In Boo’s last IEP meeting we talked about current goals and also looked ahead into the future. His teachers think that after he graduates he will go into some type of day program. I did not comment on that at the time because I was too busy thinking about the here and now, not 6 years down the road.
Friday night I was at home and Boo was out with his beloved PCA, A. My phone pinged and I looked up. She had sent me a picture of Boo working with LEGOS. The expression on his face can only be described as intense. He was obviously focusing very hard on getting the LEGO in his hand into the perfect place in the stack. I was surprised by two things, his level of intensity and the fact that he was playing with LEGOS. Heck, I did not even know that he liked LEGOS. I was ruminating about this when my phone pinged again. This time showed a picture of Boo working on puzzles. The same look of furrowed concentration was evident on his face. As a toddler, Boo loved puzzles and was a whiz at them. When his sister began to show an interest in them he dropped them cold turkey.
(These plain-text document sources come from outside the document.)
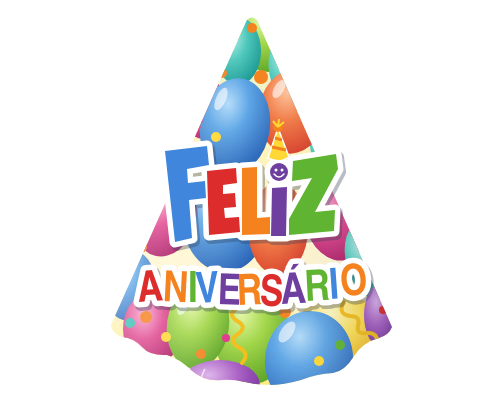
<!DOCTYPE html>
<html lang="pt">
<head>
<meta charset="utf-8">
<title>Chapéu Feliz Aniversário</title>
<style>
:root{--red:#dc2c2c;--orange:#f4821f;--green:#5fb431;--blue:#3f86dc;--purple:#6f3fa0;--yellow:#ffd836;--pink:#e0338a;--teal:#35bfb4;--paper:#fff}
html,body{margin:0;background:var(--paper);overflow:hidden}
svg{display:block;width:500px;height:400px}
.red{fill:var(--red)}.orange{fill:var(--orange)}.green{fill:var(--green)}.blue{fill:var(--blue)}.purple{fill:var(--purple)}.yellow{fill:var(--yellow)}.pink{fill:var(--pink)}.teal{fill:var(--teal)}
.name{font:700 43px "TeX Gyre Heros Cn","Liberation Sans",sans-serif;text-anchor:middle}
.outline{stroke:#fff;stroke-width:11;stroke-linejoin:round}
.shadow{stroke:#33405a;stroke-width:12;stroke-linejoin:round;opacity:.35}
.fatten{stroke-linejoin:round}
.streamer{fill:none;stroke:#f3bd1c;stroke-width:4;stroke-linecap:round}
.string{fill:none;stroke:#fff;stroke-width:1.5;opacity:.7}
</style>
</head>
<body>
<svg viewBox="0 0 500 400" role="img" aria-label="Chapéu de festa com balões e a frase Feliz Aniversário">
<defs>
<clipPath id="hat"><path d="M247 20Q252 15 257 20L392 327Q389 335 379 338Q363 342 354 356Q345 371 333 373Q316 374 301 380Q271 389 245 382Q232 379 222 380Q204 382 191 370Q180 359 167 355Q150 356 142 347Q134 338 122 337Q112 333 111 325Z"/></clipPath>
<linearGradient id="sky" x1="0" y1="0" x2="0" y2="1"><stop offset="0" stop-color="#d9f2dc"/><stop offset=".35" stop-color="#fff3b8"/><stop offset=".7" stop-color="#fff7d6"/><stop offset="1" stop-color="#ffe873"/></linearGradient>
<radialGradient id="blueBall" cx=".36" cy=".28" r=".75"><stop offset="0" stop-color="#b3dcfa"/><stop offset=".4" stop-color="#5ea6e6"/><stop offset="1" stop-color="#2c66b8"/></radialGradient>
<radialGradient id="pinkBall" cx=".36" cy=".3" r=".75"><stop offset="0" stop-color="#f9a8cf"/><stop offset=".45" stop-color="#e0478f"/><stop offset="1" stop-color="#ab1c66"/></radialGradient>
<radialGradient id="redBall" cx=".36" cy=".3" r=".75"><stop offset="0" stop-color="#ffc39a"/><stop offset=".45" stop-color="#f27a45"/><stop offset="1" stop-color="#d8402a"/></radialGradient>
<radialGradient id="tealBall" cx=".36" cy=".3" r=".75"><stop offset="0" stop-color="#b2efe4"/><stop offset=".45" stop-color="#4fc8bc"/><stop offset="1" stop-color="#1d9a94"/></radialGradient>
<radialGradient id="greenBall" cx=".36" cy=".28" r=".75"><stop offset="0" stop-color="#e3f7a6"/><stop offset=".45" stop-color="#a2d649"/><stop offset="1" stop-color="#5ea626"/></radialGradient>
<radialGradient id="purpleBall" cx=".36" cy=".3" r=".75"><stop offset="0" stop-color="#dcb0ea"/><stop offset=".5" stop-color="#a95fc4"/><stop offset="1" stop-color="#74359a"/></radialGradient>
<radialGradient id="yellowBall" cx=".4" cy=".3" r=".75"><stop offset="0" stop-color="#fff9c4"/><stop offset=".5" stop-color="#ffe25a"/><stop offset="1" stop-color="#f3bb27"/></radialGradient>
<linearGradient id="shade" x1="111" x2="392" y1="0" y2="0" gradientUnits="userSpaceOnUse"><stop offset="0" stop-color="#fff" stop-opacity=".25"/><stop offset=".5" stop-color="#fff" stop-opacity="0"/><stop offset="1" stop-color="#345" stop-opacity=".14"/></linearGradient>
<g id="feliz">
<path class="blue" d="M165 151L207 146L209 165L187 169L188 183L205 181L206 198L189 200L192 238L175 242Z"/>
<path class="red" d="M207 171L236 168L237 183L223 185L223 194L235 193L236 207L224 208L225 218L239 217L240 232L209 235Z"/>
<path class="orange" d="M242 168L257 167L257 218L270 217L270 234L242 235Z"/>
<path class="purple" d="M272 188L287 187L286 236L271 236Z"/>
<circle class="purple" cx="279" cy="172" r="9"/>
<path class="green" d="M293 161L336 154L338 169L315 212L335 210L334 231L289 235L289 219L312 178L292 181Z"/>
</g>
<text id="aniversario" class="name"><tspan class="red" x="151" y="302" rotate="-4">A</tspan><tspan class="orange" x="175" y="301" rotate="3">N</tspan><tspan class="green" x="193" y="302">I</tspan><tspan class="blue" x="208" y="303" rotate="-3">V</tspan><tspan class="purple" x="229" y="304" rotate="2">E</tspan><tspan class="orange" x="250" y="305" rotate="-2">R</tspan><tspan class="red" x="271" y="305" rotate="3">S</tspan><tspan class="purple" x="294" y="304" rotate="-3">Á</tspan><tspan class="green" x="318" y="301" rotate="-3">R</tspan><tspan class="blue" x="335" y="299" rotate="-4">I</tspan><tspan class="orange" x="355" y="296" rotate="-5">O</tspan></text>
</defs>

<g id="party-hat" clip-path="url(#hat)">
<rect width="500" height="400" fill="url(#sky)"/>
<g id="balloons">
<ellipse cx="268" cy="36" rx="30" ry="36" fill="url(#greenBall)"/>
<ellipse cx="238" cy="51" rx="23" ry="34" fill="url(#tealBall)"/>
<ellipse cx="297" cy="73" rx="27" ry="40" fill="url(#tealBall)" transform="rotate(-18 297 73)"/>
<ellipse cx="203" cy="107" rx="22" ry="32" fill="url(#pinkBall)"/>
<ellipse cx="341" cy="152" rx="29" ry="47" fill="url(#tealBall)" transform="rotate(-20 341 152)"/>
<ellipse cx="293" cy="111" rx="34" ry="43" fill="url(#redBall)" transform="rotate(12 293 111)"/>
<ellipse cx="235" cy="126" rx="35" ry="48" fill="url(#blueBall)" transform="rotate(8 235 126)"/>
<ellipse cx="225" cy="220" rx="42" ry="52" fill="url(#blueBall)"/>
<ellipse cx="278" cy="229" rx="30" ry="46" fill="url(#redBall)"/>
<ellipse cx="165" cy="216" rx="31" ry="41" fill="url(#pinkBall)" transform="rotate(14 165 216)"/>
<ellipse cx="337" cy="217" rx="33" ry="44" fill="url(#pinkBall)" transform="rotate(-12 337 217)"/>
<ellipse cx="370" cy="260" rx="24" ry="40" fill="url(#tealBall)" transform="rotate(-15 370 260)"/>
<ellipse cx="129" cy="285" rx="27" ry="36" fill="url(#blueBall)"/>
<ellipse cx="338" cy="327" rx="39" ry="35" fill="url(#yellowBall)"/>
<ellipse cx="381" cy="315" rx="17" ry="32" fill="url(#purpleBall)"/>
<ellipse cx="152" cy="329" rx="29" ry="37" fill="url(#pinkBall)"/>
<ellipse cx="252" cy="335" rx="38" ry="49" fill="url(#greenBall)"/>
<ellipse cx="198" cy="325" rx="31" ry="44" fill="url(#greenBall)" transform="rotate(8 198 325)"/>
<ellipse cx="309" cy="360" rx="44" ry="49" fill="url(#blueBall)" transform="rotate(8 309 360)"/>
<ellipse cx="220" cy="385" rx="40" ry="25" fill="url(#purpleBall)"/>
</g>
<g id="highlights" fill="#fff" opacity=".6">
<ellipse cx="221" cy="99" rx="5" ry="12" transform="rotate(24 221 99)"/><ellipse cx="279" cy="89" rx="5" ry="10" transform="rotate(30 279 89)"/><ellipse cx="232" cy="39" rx="3" ry="8" transform="rotate(20 232 39)"/><ellipse cx="289" cy="53" rx="4" ry="8"/><ellipse cx="184" cy="305" rx="5" ry="11" transform="rotate(28 184 305)"/><ellipse cx="287" cy="332" rx="6" ry="12" transform="rotate(35 287 332)"/><ellipse cx="150" cy="198" rx="4" ry="9" transform="rotate(28 150 198)"/>
</g>
<path class="string" d="M205 369Q199 378 203 392M230 174Q224 190 231 205M293 154Q300 172 294 188"/>
<g id="streamers">
<path class="streamer" d="M239 307Q226 314 237 321Q248 327 238 334Q227 341 240 348Q250 354 242 363"/>
<path class="streamer" d="M344 302Q337 314 350 316Q361 316 358 326Q356 335 368 333Q376 332 378 342"/>
<path d="M192 134Q203 125 199 116" fill="none" stroke="#d94b70" stroke-width="5" stroke-dasharray="4 3"/>
</g>
<g id="confetti">
<circle class="orange" cx="252" cy="28" r="5"/><circle class="orange" cx="261" cy="77" r="7"/><circle class="yellow" cx="278" cy="49" r="5"/><circle class="orange" cx="222" cy="73" r="5"/><circle class="pink" cx="301" cy="53" r="4"/><circle class="yellow" cx="216" cy="137" r="5"/><circle class="green" cx="328" cy="124" r="6"/><circle class="orange" cx="343" cy="177" r="6"/><circle class="teal" cx="167" cy="181" r="4"/><circle class="orange" cx="141" cy="247" r="6"/><circle class="yellow" cx="371" cy="250" r="6"/><circle class="orange" cx="146" cy="317" r="6"/><circle class="yellow" cx="166" cy="337" r="5"/><circle class="orange" cx="201" cy="354" r="5"/><circle class="teal" cx="130" cy="323" r="5"/><circle class="pink" cx="226" cy="338" r="4"/><circle class="orange" cx="285" cy="312" r="6"/><circle class="yellow" cx="319" cy="361" r="5"/><circle class="red" cx="383" cy="310" r="4"/><circle class="green" cx="340" cy="345" r="5"/>
</g>
<rect width="500" height="400" fill="url(#shade)"/>
</g>

<g id="lettering">
<use href="#feliz" class="shadow" x="2" y="3"/>
<use href="#aniversario" class="shadow" x="2" y="3"/>
<use href="#feliz" class="outline"/>
<use href="#aniversario" class="outline"/>
<use href="#feliz"/>
<use href="#aniversario"/>
</g>

<g id="smiling-dot">
<path d="M268 158L278 128L289 157Q279 164 268 158Z" fill="#ffd836" stroke="#fff" stroke-width="1.5"/>
<path d="M275 138L282 140M272 147L286 150" stroke="#f4821f" stroke-width="3"/>
<circle cx="278" cy="127" r="5" class="orange"/>
<path d="M278 127L273 121M278 127L279 119M278 127L284 122" stroke="#ffd836" stroke-width="2"/>
<circle cx="276" cy="170" r="1.5" fill="#fff"/><circle cx="282" cy="170" r="1.5" fill="#fff"/>
<path d="M274 174Q279 180 284 174" fill="none" stroke="#fff" stroke-width="1.5" stroke-linecap="round"/>
</g>
</svg>
</body>
</html>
I had not seen him touch a puzzle in at least 14 years. I was stunned. In so many of the write ups I have on Boo, the observers have said that his attention is fleeting and it is nearly impossible to get him to focus on the task at hand. Yet, as A told me later, Boo refused to leave the room until he had solved all 4 puzzles, twice. Fleeting attention, hmmm. I wonder.
Boo is very picky about who he will warm up to and who he will perform for. If he does not like you or feels that you underestimate him, he will live down to your expectations. Essentially, he will shut down and wall you out, end of story. If he likes you and feel that you believe in him, he will bend over backwards for you. Boo will bend over backwards for A. She may only be 21, but she has the magic touch for kiddos on the spectrum. This touch cannot be taught in school, it is a gift. Some teachers and PCAs have it, some never will. I am not faulting Boo’s teachers, I think they are doing a good job. They are patient and kind and never give up. But, I have higher plans for Boo then they do. I know he can do more than just be in a day program. I believe that under the right circumstances he can do meaningful work. I will not settle for less, I will not let the system under sell Boo.
I think the first step is to start getting all of his accomplishments on video, to present at his next conference. I can tell his teachers all the things he can do until I am blue in the face, but seeing is believing. I don’t think they believe that Boo can follow two step directions, play with LEGOS or puzzles, put his left overs into the trash or to be recycled, hold open a door for a lady when she walks by, throw and catch a basketball or stay in the proper lane when he is running on the track. I know he can do these things, A knows he can do these things, she taught him. It is time to show the world what Boo can do. He can do so much more than be placed in a day program.